I recently volunteered with the Fair Anchorage campaign. It helped defeat Prop 1, a “bathroom bill” in the Anchorage municipal election that was designed to repeal part of Anchorage’s nondiscrimination law. While you may or may not agree with me on this issue, please read on to see what it has to do with critical thinking.
Many campaigns rely on fear and anxiety to drive people to action. Neil Strauss explains the science behind this technique and why it works so well in the October 20, 2016 Rolling Stone (https://www.rollingstone.com/politics/features/why-were-living-in-the-age-of-fear-w443554). I recommend you read his entire “The Age of Fear” article to learn more about how it happens, how fear is the fight-flight response we’ve often heard about, and anxiety is a more complex response to things that might happen in the future.But for our purposes here I’ll focus on the effect of inflicting anxiety on people through media and political campaigns.
Strauss writes, “There are two particular ways, among many, in which living with these anxieties month after month can change your brain.
The first: ‘If you look at the cellular level of the prefrontal cortex and the hippocampus’- the thinking and memory-forming parts of the brain – ‘when you’re living under constant states of fear and anxiety, you can actually see them shutting down,’ says Justin Moscarello, who works in LeDoux’s lab. ‘They shrink. They wither. And the amygdala actually gets bigger.’
In the process, attributes such as conscious decision-making, risk-taking, exploratory activity and social thinking are adversely affected.
The second way: Anxiety can turn to fear. Part of threat detection is learning, and the brain can create a false correlation when a stimulus that’s not actually a threat activates the body’s threat-response system.”
So that’s why negative campaigning and playing on our fears can be so powerful. The get into our brains and our bodies.
Thank goodness Strauss also has some good news: “But if our anxieties and fears can be stoked by certain techniques, why can’t they also be quieted by other techniques?”
He lists several in his article. One way to counteract this is to interact with a diverse group of people. Another is to believe you have a voice and can influence your environment. A third is to accept ambiguity and change. The last is to remind people of compassion and shared values, instead of differences. (See Strauss’ article for more explanation.)

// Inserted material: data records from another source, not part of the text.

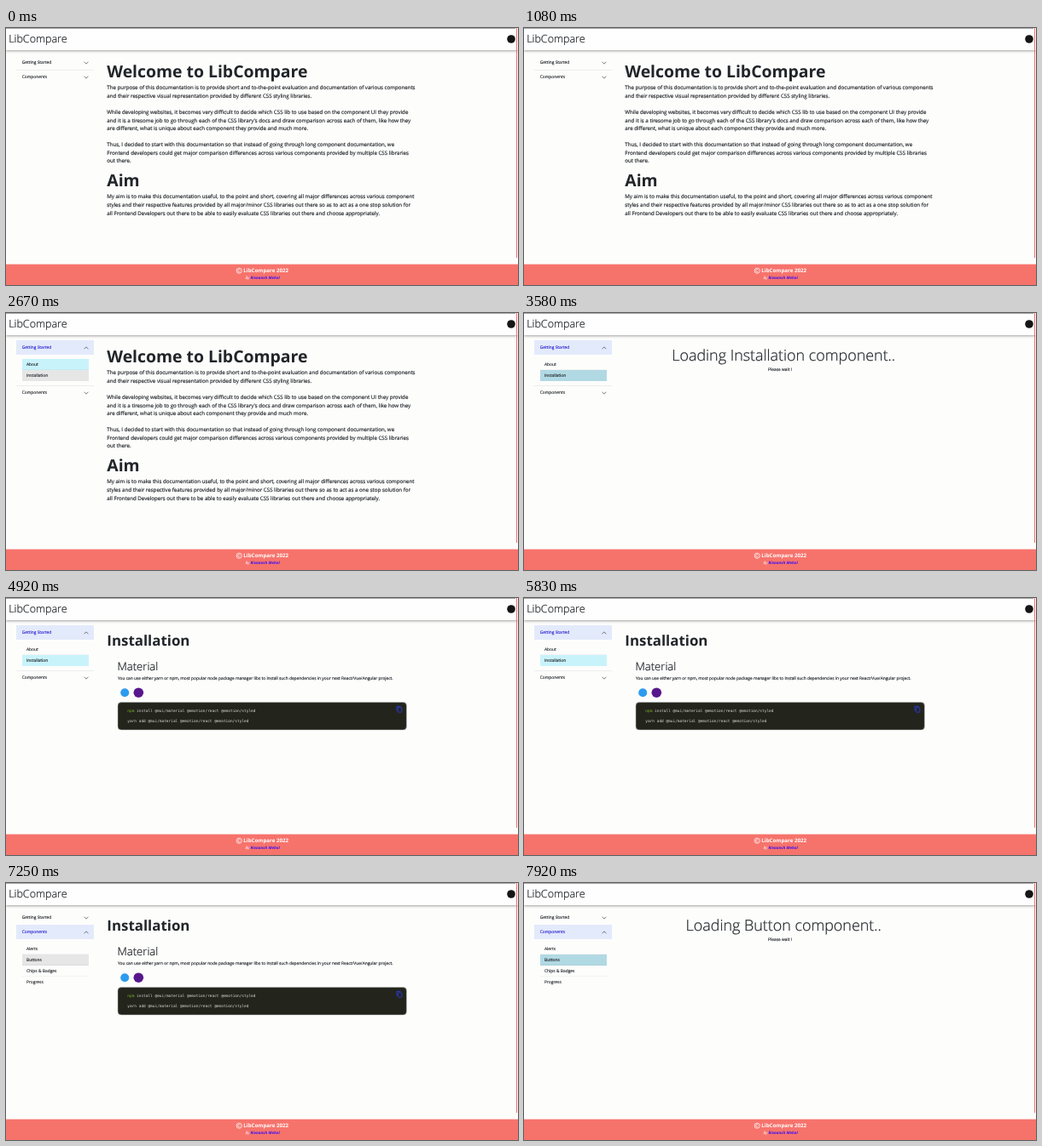
An HTML page for the animation above (8 s loop, 600 by 302 pixels).

```html
<!DOCTYPE html>
<html lang="en">
<head>
<meta charset="utf-8">
<title>LibCompare</title>
<style>
html, body { margin: 0; width: 100%; height: 100%; overflow: hidden; }
body {
  position: relative; background: #fdfdfc; color: #212529;
  font-family: "Open Sans", "Noto Sans", sans-serif; text-rendering: geometricPrecision;
}
.bar {
  position: absolute; left: 0; top: 0; width: 600px; height: 26px;
  background: #fefefe; box-shadow: 0 1px 3px rgba(0, 0, 0, .38);
}
.stage { position: absolute; left: 0; top: 0; width: 600px; height: 302px; }
.body, .small, .light { stroke: #212529; stroke-width: .16; }
.body { font-size: 6.18px; }
.small { font-size: 4.86px; }
.big { font-size: 19.4px; font-weight: 700; }
.title { font-size: 16.9px; font-weight: 700; }
.light { font-weight: 300; stroke-width: .22; }
.mid { text-anchor: middle; }
.code { font: 4.46px "DejaVu Sans Mono", monospace; fill: #dcdcd6; }

.side {
  position: absolute; left: 12px; top: 32px; width: 91px;
  font-size: 4.9px; -webkit-text-stroke: .14px;
}
.first { box-shadow: 0 1px #ededed; }
.head { position: relative; height: 17px; line-height: 18px; padding-left: 6.7px; }
.chev { position: absolute; left: 78.7px; top: 5.5px; width: 6px; height: 6px; }
.chev path { fill: none; stroke: #333; stroke-width: .65; }
.panel { height: 0; overflow: hidden; }
.list { padding: 5px 6px 5px 7px; }
.item { height: 13px; line-height: 14px; padding-left: 5px; }
.item:not(:last-child) { box-shadow: inset 0 -1px rgba(0, 0, 0, .04); }
.ring { position: absolute; left: 0; right: 0; opacity: 0; border-top: 1px dashed #9a9ac6; }
.low { bottom: 0; }
.high { top: 0; }
</style>
</head>
<body>
<div class="bar"></div>

<svg class="stage" viewBox="0 0 600 302" fill="#212529">
  <rect width="597" height="1" fill="#a2a2a2"/>
  <rect x="598" width="1" height="270" fill="#f0716e"/>
  <text class="light" x="3.2" y="16.8" font-size="12.5">LibCompare</text>
  <circle cx="592" cy="13" r="4.8" fill="#151515"/>

  <g id="about">
    <text class="big" x="118.3" y="58">Welcome to LibCompare</text>
    <text class="big" x="118.3" y="185.8">Aim</text>
  </g>

  <g id="wait" class="mid">
    <text id="waitInstall" class="light" x="304.2" y="55.8" font-size="17.9">Loading Installation component..</text>
    <text id="waitButton" class="light" x="304.2" y="55.8" font-size="17.9">Loading Button component..</text>
    <text class="small" x="300" y="68">Please wait !</text>
  </g>

  <g id="install">
    <text class="title" x="118.3" y="55.5">Installation</text>
    <text class="light" x="130.5" y="84.8" font-size="13.1">Material</text>
    <text class="small" x="131" y="96.2">You can use either yarn or npm, most popular node package manager libs to install such dependencies in your next React/Vue/Angular project.</text>
    <circle cx="139.2" cy="111.2" r="5" fill="#2c9bee"/>
    <circle cx="155.3" cy="111.2" r="5.8" fill="#57178c"/>
    <rect x="131" y="122.6" width="338.4" height="32.4" rx="4" fill="#23251d" stroke="#b9b9b5" stroke-width=".5"/>
    <text class="code" x="142.3" y="133.8"><tspan fill="#7fba22">npm</tspan> install @mui/material @emotion/react @emotion/styled</text>
    <text class="code" x="142.3" y="146.4">yarn add @mui/material @emotion/react @emotion/styled</text>
    <g fill="none" stroke="#2c3fe6" stroke-width=".8">
      <rect x="459.4" y="128.8" width="4.4" height="5.4" rx=".5"/>
      <path d="M458 132.8V127.4H462.6"/>
    </g>
  </g>

  <rect y="277.6" width="600" height="24.4" fill="#f6736c"/>
  <g fill="none" stroke="#fff" stroke-width=".75">
    <circle cx="273.2" cy="285.2" r="3.1"/>
    <path d="M274.4 284.3A1.5 1.5 0 1 0 274.4 286.1"/>
  </g>
  <text x="278.3" y="287.2" font-size="6.18" font-weight="700" fill="#fff">LibCompare 2022</text>
  <text class="mid" x="300.7" y="294.5" font-size="4.6" font-style="italic" fill="#fff">By <tspan font-weight="700" fill="#3d12f4">Rivaansh Mehol</tspan></text>
</svg>

<div class="side">
  <div class="first">
    <div class="head" id="startHead">Getting Started
      <svg class="chev" id="startChev" viewBox="0 0 6 6"><path d="M.5 1.7L3 4.2L5.5 1.7"/></svg>
      <i class="ring low" id="startRing"></i>
    </div>
    <div class="panel" id="startPanel"><div class="list">
      <div class="item" id="itemAbout">About</div>
      <div class="item" id="itemInstall">Installation</div>
    </div></div>
  </div>
  <div>
    <div class="head" id="compHead">Components
      <svg class="chev" id="compChev" viewBox="0 0 6 6"><path d="M.5 1.7L3 4.2L5.5 1.7"/></svg>
      <i class="ring high" id="compRingTop"></i>
      <i class="ring low" id="compRing"></i>
    </div>
    <div class="panel" id="compPanel"><div class="list">
      <div class="item" id="itemAlerts">Alerts</div>
      <div class="item" id="itemButtons">Buttons</div>
      <div class="item">Chips &amp; Badges</div>
      <div class="item">Progress</div>
    </div></div>
  </div>
</div>

<script>
const LOOP = 8000;
const OPEN = 1310, HOVER = 2250, PICK = 2980, LOADED = 3920, LEAVE = 4100;
const SWITCH = 6445, NEXT = 6640, PRESS = 7450;
const NONE = 'rgba(0,0,0,0)', ACTIVE = '#c9f3fb', GREY = '#e6e6e6', TEAL = '#b1d9e4';
const HEAD = '#e3eafb', INK = '#212529', BLUE = '#2a23cf';
const $ = id => document.getElementById(id);

// Paragraph lines; an empty string leaves a blank line.
function para(y, lines) {
  lines.forEach((line, i) => {
    if (!line) return;
    const el = document.createElementNS('http://www.w3.org/2000/svg', 'text');
    el.setAttribute('class', 'body');
    el.setAttribute('x', 118.3);
    el.setAttribute('y', y + i * 9.55);
    el.textContent = line;
    $('about').append(el);
  });
}
para(72.4, [
  'The purpose of this documentation is to provide short and to-the-point evaluation and documentation of various components',
  'and their respective visual representation provided by different CSS styling libraries.',
  '',
  'While developing websites, it becomes very difficult to decide which CSS lib to use based on the component UI they provide',
  'and it is a tiresome job to go through each of the CSS library\'s docs and draw comparison across each of them, like how they',
  'are different, what is unique about each component they provide and much more.',
  '',
  'Thus, I decided to start with this documentation so that instead of going through long component documentation, we',
  'Frontend developers could get major comparison differences across various components provided by multiple CSS libraries',
  'out there.'
]);
para(200.4, [
  'My aim is to make this documentation useful, to the point and short, covering all major differences across various component',
  'styles and their respective features provided by all major/minor CSS libraries out there so as to act as a one stop solution for',
  'all Frontend Developers out there to be able to easily evaluate CSS libraries out there and choose appropriately.'
]);

// Steps are [time, value, easing to the next step]; values hold by default.
function track(id, prop, steps) {
  const last = steps[steps.length - 1];
  const frames = [...steps, [LOOP, last[1]]].map(([t, value, easing = 'step-end']) =>
    ({ offset: t / LOOP, [prop]: value, easing }));
  $(id).animate(frames, { duration: LOOP, iterations: Infinity });
}

// Values change at the given times, each over the same span.
function ease(id, prop, first, changes, span, easing) {
  const steps = [[0, first]];
  let now = first;
  for (const [t, value] of changes) {
    steps.push([t, now, easing], [t + span, value]);
    now = value;
  }
  track(id, prop, steps);
}

function fold(name, height, flips) {
  const to = (off, on) => flips.map(([t, open]) => [t, open ? on : off]);
  ease(name + 'Panel', 'height', '0px', to('0px', height + 'px'), 350, 'ease');
  ease(name + 'Chev', 'transform', 'rotate(0deg)', to('rotate(0deg)', 'rotate(-180deg)'), 200, 'ease-in-out');
  ease(name + 'Head', 'backgroundColor', 'rgba(227,234,251,0)', to('rgba(227,234,251,0)', HEAD), 130, 'ease-in-out');
  ease(name + 'Head', 'color', INK, to(INK, BLUE), 130, 'ease-in-out');
}
fold('start', 36, [[OPEN, true], [SWITCH, false]]);
fold('comp', 62, [[SWITCH, true]]);

const show = (id, from, to) =>
  track(id, 'opacity', from ? [[0, 0], [from, 1], [to, 0]] : [[0, 1], [to, 0]]);
show('startRing', OPEN + 60, 1830);
show('compRingTop', SWITCH + 40, 6830);
show('compRing', SWITCH + 40, 6830);
show('about', 0, PICK);
show('waitInstall', PICK, LOADED);
show('install', LOADED, PRESS);
track('waitButton', 'opacity', [[0, 0], [PRESS, 1]]);
track('wait', 'opacity', [[0, 0], [PICK, 1], [LOADED, 0], [PRESS, 1]]);

const tint = (id, steps) => track(id, 'backgroundColor', steps);
tint('itemAbout', [[0, ACTIVE], [PICK, NONE]]);
tint('itemInstall', [[0, NONE], [HOVER, GREY], [PICK, TEAL], [LEAVE, ACTIVE], [SWITCH + 20, NONE]]);
tint('itemAlerts', [[0, NONE], [SWITCH + 60, '#f3f3f3'], [NEXT, NONE]]);
tint('itemButtons', [[0, NONE], [NEXT, GREY], [PRESS, TEAL]]);
</script>
</body>
</html>
```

Back to our election, the supporters of Prop 1 used arguments to induce fear and anxiety. They said that men would come into women’s bathrooms and assault women and girls, for example. The Fair Anchorage campaign used more of the other techniques to help voters regain their critical thinking skills.
Fair Anchorage gave transgender men and women opportunities to tell their stories and show they were people just like their neighbors. They explained the facts, that sexual assault would still be against the law and there hadn’t been any incidences of transgender people assaulting women since the initial nondiscrimination law was passed. They reminded voters that Anchorage is welcoming and we don’t want discrimination here.
And in the end, Anchorage voters agreed and defeated Prop 1. It gave me confidence in our current residents, but also that we can re-connect our critical thinking. We can listen to reason even when we’re surrounded by cues to do otherwise. We can still have compassion for our neighbors.
Let’s do this for all our communities, and not just in political situations. Regain your critical thinking skills by taking some steps on your own life journey. Unplug from negative news and commentators. Be open to change and a life drawn in shades of gray instead of black and white. Take action for yourself, your neighborhood or your community.Mix it up with people of different backgrounds and groups. Live with love and share it with others. You’ll be happier and healthier—and we will be, too.